▸ **Provided data**
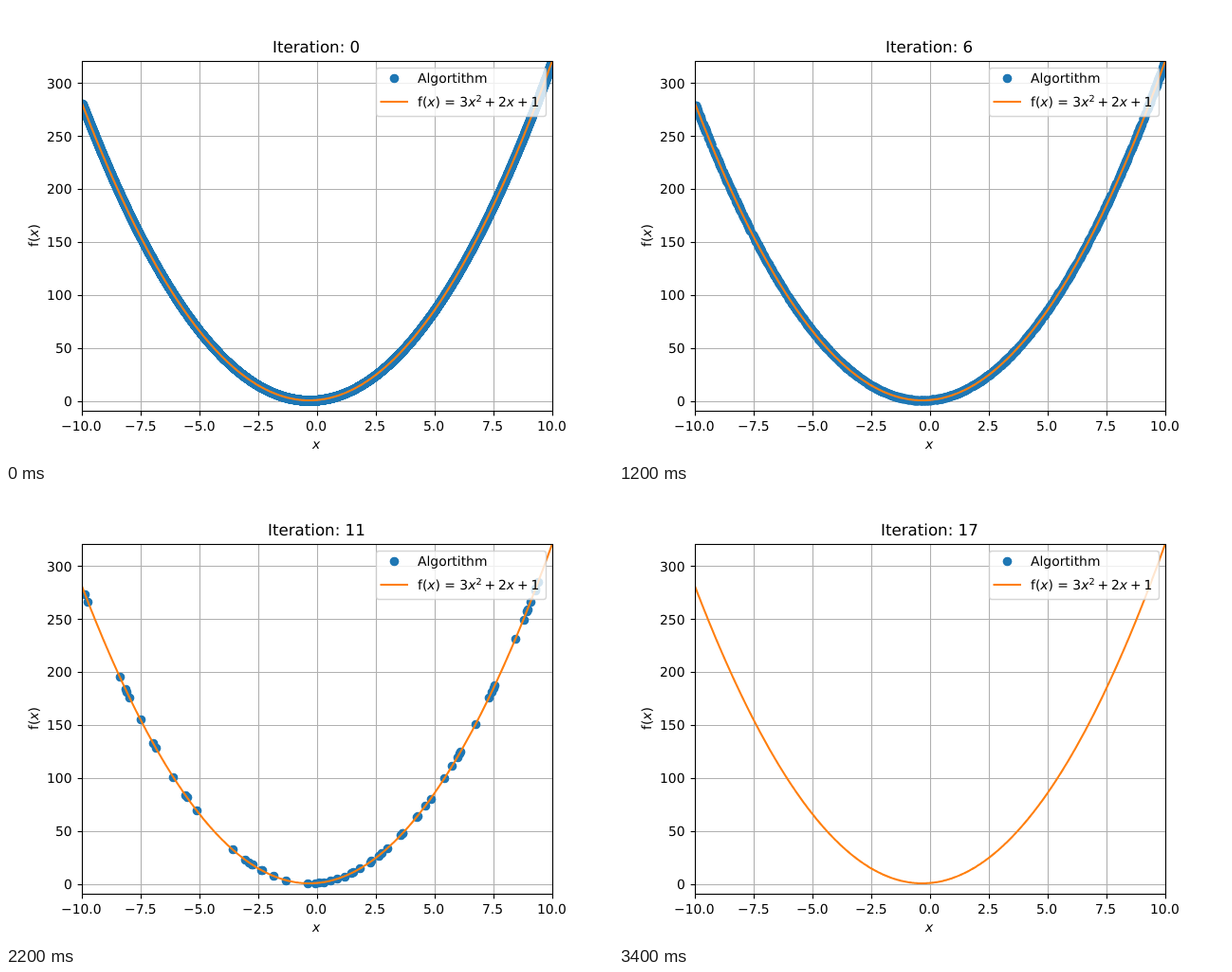
These frames come from a looping animation (640 px wide and 480 px high, 3.6 s). An HTML page with a canvas:

```html
<!DOCTYPE html>
<html lang="en">
<head>
<meta charset="utf-8">
<title>Parabola search</title>
<style>
  html, body { margin: 0; width: 100%; height: 100%; overflow: hidden; background: #fff; }
  canvas { display: block; }
</style>
</head>
<body>
<canvas id="stage" width="640" height="480"></canvas>
<script>
const ctx = document.getElementById('stage').getContext('2d');
const STEP = 200, STEPS = 18, LAST_POPULATED = 15;
const BLUE = '#1f77b4', ORANGE = '#ff7f0e', GRID = '#b0b0b0';
const LEFT = 80, RIGHT = 576, TOP = 57.6, BOTTOM = 427.2;
const X_SCALE = 24.8, Y_MIN = -9.33, Y_MAX = 321;
const SIZE = 13.89, THIN = 1.11, TICK = 4.86;
const FAMILY = '"DejaVu Sans", sans-serif';

const f = x => 3 * x * x + 2 * x + 1;
const toX = x => LEFT + (x + 10) * X_SCALE;
const toY = y => BOTTOM - (y - Y_MIN) / (Y_MAX - Y_MIN) * (BOTTOM - TOP);
const crisp = v => Math.round(v) + 0.5;

// The longest-lived candidates come first; the rest are spread at random.
const candidates = [-3.6, 0.55, 3.55, 1.15, -2.35, -9.87, 6.05, -6.12, 2.63,
  -9.74, 7.3, 0.85, -6.86, -5.6, -5.54, -2.75, 1.83, 4.23];
let seed = 20;
while (candidates.length < 12000) {
  seed = (Math.imul(seed, 1664525) + 1013904223) >>> 0;
  candidates.push(seed / 2 ** 32 * 20 - 10);
}

function population(step) {
  const size = step > LAST_POPULATED ? 0 : Math.floor(400 * 0.54 ** (step - 8));
  return candidates.slice(0, size);
}

const dot = document.createElement('canvas');
dot.width = dot.height = 11;
const dotCtx = dot.getContext('2d');
dotCtx.fillStyle = BLUE;
dotCtx.arc(5.5, 5.5, 4.86, 0, Math.PI * 2);
dotCtx.fill();

function drawDot(x, y) {
  ctx.drawImage(dot, Math.round(x) - 5, Math.round(y) - 5);
}

function line(x1, y1, x2, y2, color, width) {
  ctx.strokeStyle = color;
  ctx.lineWidth = width;
  ctx.beginPath();
  ctx.moveTo(x1, y1);
  ctx.lineTo(x2, y2);
  ctx.stroke();
}

// Returns the x position at which the text ends.
function text(str, x, y, size = SIZE, style = '') {
  ctx.font = `${style} ${size}px ${FAMILY}`;
  ctx.fillStyle = '#000';
  ctx.fillText(str, x, y);
  return x + ctx.measureText(str).width;
}
const italic = (str, x, y) => text(str, x, y, SIZE, 'italic');

// share is the part of the text's width left of x: 0.5 centres it, 1 ends it there.
function alignedText(str, x, y, share, size = SIZE, style = '') {
  ctx.font = `${style} ${size}px ${FAMILY}`;
  text(str, Math.floor(x - ctx.measureText(str).width * share), y, size, style);
}

function fOfX(x, y) {
  return text(')', italic('x', text('f(', x, y), y), y);
}

function drawGrid() {
  for (let x = -10; x <= 10; x += 2.5) line(crisp(toX(x)), 58, crisp(toX(x)), 427, GRID, THIN);
  for (let y = 0; y <= 300; y += 50) line(LEFT, crisp(toY(y)), RIGHT, crisp(toY(y)), GRID, THIN);
}

function drawTicks() {
  for (let x = -10; x <= 10; x += 2.5) {
    const px = toX(x);
    line(crisp(px), 428, crisp(px), 427.5 + TICK, '#000', THIN);
    alignedText(x.toFixed(1).replace('-', '\u2212'), px, 448, 0.5);
  }
  for (let y = 0; y <= 300; y += 50) {
    const py = toY(y);
    line(LEFT, crisp(py), 80.5 - TICK, crisp(py), '#000', THIN);
    alignedText(String(y), 70.3, Math.round(py + 5.5), 1);
  }
}

function drawCurve() {
  ctx.strokeStyle = ORANGE;
  ctx.lineWidth = 2.08;
  ctx.lineJoin = 'round';
  ctx.beginPath();
  for (let x = -10; x <= 10; x += 0.05) ctx.lineTo(toX(x), toY(f(x)));
  ctx.lineTo(toX(10), toY(f(10)));
  ctx.stroke();
}

function drawLegend() {
  ctx.beginPath();
  ctx.roundRect(390.5, 65.5, 179, 51, 2.8);
  ctx.fillStyle = 'rgba(255,255,255,0.8)';
  ctx.fill();
  ctx.strokeStyle = 'rgba(204,204,204,0.8)';
  ctx.lineWidth = 1.39;
  ctx.stroke();

  drawDot(409, 76);
  line(394.5, 101, 424, 101, ORANGE, 2.08);
  text('Algortithm', 434, 81);

  const base = 106, gap = 2.9;
  let x = fOfX(434, base);
  x = text(' = 3', x, base);
  x = italic('x', x, base);
  x = text('2', x, base - 5, SIZE * 0.7);
  x = text('+', x + gap, base);
  x = text('2', x + gap, base);
  x = italic('x', x, base);
  x = text('+', x + gap, base);
  text('1', x + gap, base);
}

function drawLabels(step) {
  alignedText('Iteration: ' + step, 328, 49, 0.5, 16.67);
  alignedText('x', 328, 467, 0.5, SIZE, 'italic');
  ctx.save();
  ctx.translate(34, 254);
  ctx.rotate(-Math.PI / 2);
  fOfX(0, 0);
  ctx.restore();
}

function draw(step) {
  ctx.textRendering = 'geometricPrecision';
  ctx.fillStyle = '#fff';
  ctx.fillRect(0, 0, 640, 480);

  ctx.save();
  ctx.beginPath();
  ctx.rect(LEFT, 58, RIGHT - LEFT, 369);
  ctx.clip();
  drawGrid();
  for (const x of population(step)) drawDot(toX(x), toY(f(x)));
  drawCurve();
  ctx.restore();

  drawTicks();
  ctx.strokeStyle = '#000';
  ctx.lineWidth = THIN;
  ctx.strokeRect(80.5, 58.5, 496, 369);
  drawLabels(step);
  drawLegend();
}

let shown = -1;
const start = performance.now();
function tick() {
  const step = Math.floor((performance.now() - start) / STEP) % STEPS;
  if (step !== shown) draw(shown = step);
  requestAnimationFrame(tick);
}
tick();
</script>
</body>
</html>
```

▸ **Exercise prompt**
Print all entries exactly. The images do not belong in the copy.

▸ **Response box**
These frames come from a looping animation (640 px wide and 480 px high, 3.6 s). An HTML page with a canvas:

```html
<!DOCTYPE html>
<html lang="en">
<head>
<meta charset="utf-8">
<title>Parabola search</title>
<style>
  html, body { margin: 0; width: 100%; height: 100%; overflow: hidden; background: #fff; }
  canvas { display: block; }
</style>
</head>
<body>
<canvas id="stage" width="640" height="480"></canvas>
<script>
const ctx = document.getElementById('stage').getContext('2d');
const STEP = 200, STEPS = 18, LAST_POPULATED = 15;
const BLUE = '#1f77b4', ORANGE = '#ff7f0e', GRID = '#b0b0b0';
const LEFT = 80, RIGHT = 576, TOP = 57.6, BOTTOM = 427.2;
const X_SCALE = 24.8, Y_MIN = -9.33, Y_MAX = 321;
const SIZE = 13.89, THIN = 1.11, TICK = 4.86;
const FAMILY = '"DejaVu Sans", sans-serif';

const f = x => 3 * x * x + 2 * x + 1;
const toX = x => LEFT + (x + 10) * X_SCALE;
const toY = y => BOTTOM - (y - Y_MIN) / (Y_MAX - Y_MIN) * (BOTTOM - TOP);
const crisp = v => Math.round(v) + 0.5;

// The longest-lived candidates come first; the rest are spread at random.
const candidates = [-3.6, 0.55, 3.55, 1.15, -2.35, -9.87, 6.05, -6.12, 2.63,
  -9.74, 7.3, 0.85, -6.86, -5.6, -5.54, -2.75, 1.83, 4.23];
let seed = 20;
while (candidates.length < 12000) {
  seed = (Math.imul(seed, 1664525) + 1013904223) >>> 0;
  candidates.push(seed / 2 ** 32 * 20 - 10);
}

function population(step) {
  const size = step > LAST_POPULATED ? 0 : Math.floor(400 * 0.54 ** (step - 8));
  return candidates.slice(0, size);
}

const dot = document.createElement('canvas');
dot.width = dot.height = 11;
const dotCtx = dot.getContext('2d');
dotCtx.fillStyle = BLUE;
dotCtx.arc(5.5, 5.5, 4.86, 0, Math.PI * 2);
dotCtx.fill();

function drawDot(x, y) {
  ctx.drawImage(dot, Math.round(x) - 5, Math.round(y) - 5);
}

function line(x1, y1, x2, y2, color, width) {
  ctx.strokeStyle = color;
  ctx.lineWidth = width;
  ctx.beginPath();
  ctx.moveTo(x1, y1);
  ctx.lineTo(x2, y2);
  ctx.stroke();
}

// Returns the x position at which the text ends.
function text(str, x, y, size = SIZE, style = '') {
  ctx.font = `${style} ${size}px ${FAMILY}`;
  ctx.fillStyle = '#000';
  ctx.fillText(str, x, y);
  return x + ctx.measureText(str).width;
}
const italic = (str, x, y) => text(str, x, y, SIZE, 'italic');

// share is the part of the text's width left of x: 0.5 centres it, 1 ends it there.
function alignedText(str, x, y, share, size = SIZE, style = '') {
  ctx.font = `${style} ${size}px ${FAMILY}`;
  text(str, Math.floor(x - ctx.measureText(str).width * share), y, size, style);
}

function fOfX(x, y) {
  return text(')', italic('x', text('f(', x, y), y), y);
}

function drawGrid() {
  for (let x = -10; x <= 10; x += 2.5) line(crisp(toX(x)), 58, crisp(toX(x)), 427, GRID, THIN);
  for (let y = 0; y <= 300; y += 50) line(LEFT, crisp(toY(y)), RIGHT, crisp(toY(y)), GRID, THIN);
}

function drawTicks() {
  for (let x = -10; x <= 10; x += 2.5) {
    const px = toX(x);
    line(crisp(px), 428, crisp(px), 427.5 + TICK, '#000', THIN);
    alignedText(x.toFixed(1).replace('-', '\u2212'), px, 448, 0.5);
  }
  for (let y = 0; y <= 300; y += 50) {
    const py = toY(y);
    line(LEFT, crisp(py), 80.5 - TICK, crisp(py), '#000', THIN);
    alignedText(String(y), 70.3, Math.round(py + 5.5), 1);
  }
}

function drawCurve() {
  ctx.strokeStyle = ORANGE;
  ctx.lineWidth = 2.08;
  ctx.lineJoin = 'round';
  ctx.beginPath();
  for (let x = -10; x <= 10; x += 0.05) ctx.lineTo(toX(x), toY(f(x)));
  ctx.lineTo(toX(10), toY(f(10)));
  ctx.stroke();
}

function drawLegend() {
  ctx.beginPath();
  ctx.roundRect(390.5, 65.5, 179, 51, 2.8);
  ctx.fillStyle = 'rgba(255,255,255,0.8)';
  ctx.fill();
  ctx.strokeStyle = 'rgba(204,204,204,0.8)';
  ctx.lineWidth = 1.39;
  ctx.stroke();

  drawDot(409, 76);
  line(394.5, 101, 424, 101, ORANGE, 2.08);
  text('Algortithm', 434, 81);

  const base = 106, gap = 2.9;
  let x = fOfX(434, base);
  x = text(' = 3', x, base);
  x = italic('x', x, base);
  x = text('2', x, base - 5, SIZE * 0.7);
  x = text('+', x + gap, base);
  x = text('2', x + gap, base);
  x = italic('x', x, base);
  x = text('+', x + gap, base);
  text('1', x + gap, base);
}

function drawLabels(step) {
  alignedText('Iteration: ' + step, 328, 49, 0.5, 16.67);
  alignedText('x', 328, 467, 0.5, SIZE, 'italic');
  ctx.save();
  ctx.translate(34, 254);
  ctx.rotate(-Math.PI / 2);
  fOfX(0, 0);
  ctx.restore();
}

function draw(step) {
  ctx.textRendering = 'geometricPrecision';
  ctx.fillStyle = '#fff';
  ctx.fillRect(0, 0, 640, 480);

  ctx.save();
  ctx.beginPath();
  ctx.rect(LEFT, 58, RIGHT - LEFT, 369);
  ctx.clip();
  drawGrid();
  for (const x of population(step)) drawDot(toX(x), toY(f(x)));
  drawCurve();
  ctx.restore();

  drawTicks();
  ctx.strokeStyle = '#000';
  ctx.lineWidth = THIN;
  ctx.strokeRect(80.5, 58.5, 496, 369);
  drawLabels(step);
  drawLegend();
}

let shown = -1;
const start = performance.now();
function tick() {
  const step = Math.floor((performance.now() - start) / STEP) % STEPS;
  if (step !== shown) draw(shown = step);
  requestAnimationFrame(tick);
}
tick();
</script>
</body>
</html>
```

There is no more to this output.